President Obama’s balancing act
Despite receiving a thumbs up from a number of conservative foreign policy observers, and the public at large, for his handling of the current Iranian domestic turmoil, the wingers seem to have settled on a narrative that President Obama has been too timid in his response to same.
It was a theme dutifully picked up by the MSM at Tuesday’s presser at the White House. Asked by CBS’ Chip Reed about John Bomb Bomb Bomb Iran McCain‘s criticisms, Obama swatted him down, reminding him about who is president. When pressed by MSNB’s Chuck Todd about why he wouldn’t identify specific consequences, Obama replied that unlike the reporters, he’s not lashed to the wheel of a 24 hour news cycle. (Snap!) And when Fux News reporter Major Garret rudely demanded to know why it took him so long to ratchet up his condemnation of violence against protesters, O pointed out that his rhetoric has evolved in phase with– “tracked”– unfolding events.
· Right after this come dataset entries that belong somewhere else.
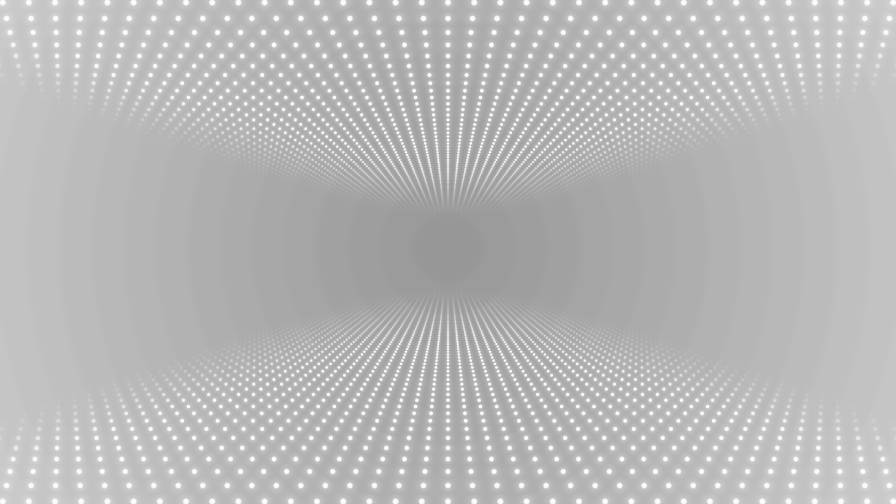
A Shadertoy shader for this background:

```glsl
// A pale grey hall: floor and ceiling of white dots receding to a central horizon.
// Each plane is a square lattice projected by inverse height above the horizon;
// behind it lies a radial gradient split into soft concentric bands.

// Radial grey, darkest just above the centre, in gently softened steps.
float bandedBackdrop(vec2 p) {
    float bands = length(p - vec2(0.0, 0.008)) / 0.0637 - 0.23;
    float stepped = floor(bands) + smoothstep(0.75, 1.0, fract(bands));
    return 0.594 + 0.0128 * max(stepped, -0.2);
}

// Brightness of the nearest dots, mirrored across the horizon.
float dotPlane(vec2 p, float pixel) {
    float height = max(abs(p.y), 0.02);
    float nearestRow = floor((1.0 / height - 2.02) / 0.138 + 0.5);
    float light = 0.0;

    for (int i = -1; i <= 1; i++) {
        float row = nearestRow + float(i);
        float rowHeight = 1.0 / max(2.02 + 0.138 * row, 0.5);

        // Columns fan out from the vanishing point.
        float spacing = 0.105 * rowHeight;
        float across = (fract(p.x / spacing + 0.5) - 0.5) * spacing;
        float dist = length(vec2(across, height - rowHeight));

        float radius = 0.0125 * rowHeight;
        float soft = max(0.45 * radius, 0.8 * pixel);
        float core = 1.0 - smoothstep(radius - soft, radius + soft, dist);
        float halo = 0.3 * exp(-dist * dist / (4.0 * radius * radius));
        light = max(light, max(core, halo));
    }

    // The lattice ends along a hyperbola that opens towards the sides.
    float inside = height - length(vec2(0.074, 0.365 * p.x));
    return light * smoothstep(-0.012, 0.115, inside);
}

void mainImage(out vec4 fragColor, in vec2 fragCoord) {
    vec2 p = (fragCoord - 0.5 * iResolution.xy) / iResolution.y;
    float grey = bandedBackdrop(p);
    grey = mix(grey, 0.985, dotPlane(p, 1.0 / iResolution.y));
    fragColor = vec4(vec3(grey), 1.0);
}
```
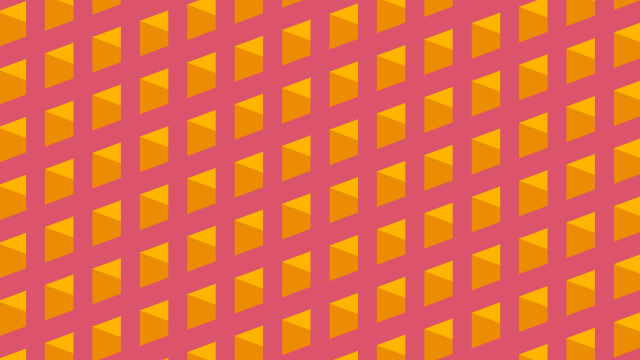
This pattern is drawn by a Shadertoy shader. Its source:

```glsl
const vec3 ROSE = vec3(0.86, 0.33, 0.42);
const vec3 ORANGE = vec3(0.92, 0.55, 0.01);
const vec3 AMBER = vec3(1.0, 0.71, 0.0);

// Lengths are fractions of the canvas height
const vec2 PERIOD = vec2(0.13169, 0.1609);
const vec2 HALF_SIZE = vec2(0.0395, 0.0494);
const float SLANT = 0.37;          // slope of the tile edges
const float COLUMN_RISE = 0.28;    // lift per column, in row periods
const float ROW_PHASE = -0.488;

// Position relative to the centre of the nearest tile
vec2 tileLocal(vec2 p, vec2 period, float rise, float phase) {
    float column = floor(p.x / period.x) + 0.5;
    float x = p.x - column * period.x;
    float row = p.y / period.y - rise * column - phase;
    float y = (fract(row + 0.5) - 0.5) * period.y;
    return vec2(x, y);
}

// Parallelogram with vertical sides and slanted top and bottom
float slantedTile(vec2 q, vec2 halfSize, float slope) {
    float side = abs(q.x) - halfSize.x;
    float cap = (abs(q.y - slope * q.x) - halfSize.y) / sqrt(1.0 + slope * slope);
    return max(side, cap);
}

// Region above the falling line through the top left corner
float upperFacet(vec2 q, vec2 halfSize, float slope) {
    float line = halfSize.y - slope * (2.0 * halfSize.x + q.x);
    return (line - q.y) / sqrt(1.0 + slope * slope);
}

float coverage(float dist, float pixel) {
    return clamp(0.5 - dist / pixel, 0.0, 1.0);
}

void mainImage(out vec4 fragColor, in vec2 fragCoord) {
    float pixel = 1.0 / iResolution.y;
    vec2 p = (fragCoord - 0.5 * iResolution.xy) * pixel;
    vec2 q = tileLocal(p, PERIOD, COLUMN_RISE, ROW_PHASE);

    // Two-tone tile over the flat ground
    float facet = coverage(upperFacet(q, HALF_SIZE, SLANT), pixel);
    float tile = coverage(slantedTile(q, HALF_SIZE, SLANT), pixel);
    vec3 color = mix(ROSE, mix(ORANGE, AMBER, facet), tile);

    fragColor = vec4(color, 1.0);
}
```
After eight years of self-defeating Dick swinging, cowboy diplomacy, it’s obviously going to take some time to re-introduce the press to the idea of a measured, tempered response to international events. Events over which the US, despite all its military might and self-importance, has little, if any, ability to influence; and can make a whole lot worse by indulging the kind of rhetoric that flows unhindered from the McCaniac id.
Noted Middle East scholar Professor Juan Cole in his blog yesterday reminds us how the Rethugs responded to US protesters when they were running things and the legacy they left behind:
At the Republican National Committee convention in St. Paul, 250 protesters were arrested shortly before John McCain took the podium. Most were innocent activists and even journalists. Amy Goodman and her staff were assaulted. In New York in 2004, ‘protest zones’ were assigned, and 1800 protesters were arrested, who have now been awarded civil damages by the courts. Spontaneous, city-wide demonstrations outside designated ‘protest zones’ would be illegal in New York City, apparently. In fact, the Republican National Committee has undertaken to pay for the cost of any lawsuits by wronged protesters, which many observers fear will make the police more aggressive, since they will know that their municipal authorities will not have to pay for civil damages.
The number of demonstrators arrested in Tehran on Saturday is estimated at 550 or so, which is less than those arrested by the NYPD for protesting Bush policies in 2004.
I applaud the Iranian public’s protests against a clearly fraudulent election, and deplore the jackboot tactics that the regime is using to quell them. But it is important to remember that the US itself was moved by Bush and McCain toward a ‘Homeland Security’ national security state that is intolerant of public protest and throws the word ‘terrorist’ around about dissidents. Obama and the Democrats have not addressed this creeping desecration of the Bill of Rights, and until they do, the pronouncements of self-righteous US senators and congressmen on the travesty in Tehran will be nothing more that imperialist hypocrisy of the most abject sort.
Cole recommends the following:
American politicians should keep their hands off Iran and let the Iranians work this out. If the reformers have enough widespread public support, they will develop tactics that will change the situation. If they do not, then they will have to regroup and work toward future change. US covert operations and military interventions have caused enough bloodshed and chaos. If the US had left Mosaddegh alone in 1953, Iran might now be a flourishing democracy and no Green Movement would have been necessary.
Bombing Iran back into the stone age has been a longtime dream of the warmongering denizens of the wingnut universe. Naturally, they have seized on the current turmoil inside the country as a means of pushing that agenda forward.
While the increasingly brutal repression of the Iranian people is something the whole world should condemn (and is), Obama has additional concerns– preventing a war between Israel and Iran, the closing of the Persian Gulf to 25% of the world’s oil supplies, stopping nuclear weapons proliferation throughout the Middle East, and (per Bob Baer) preventing a new cold war that would pit the US against an anti-US Russo-China-Iran coalition.
When walking a tightrope, sometimes you have to lean a little one way or the other. Right now the president is striking the proper balance between confrontation and cooperation.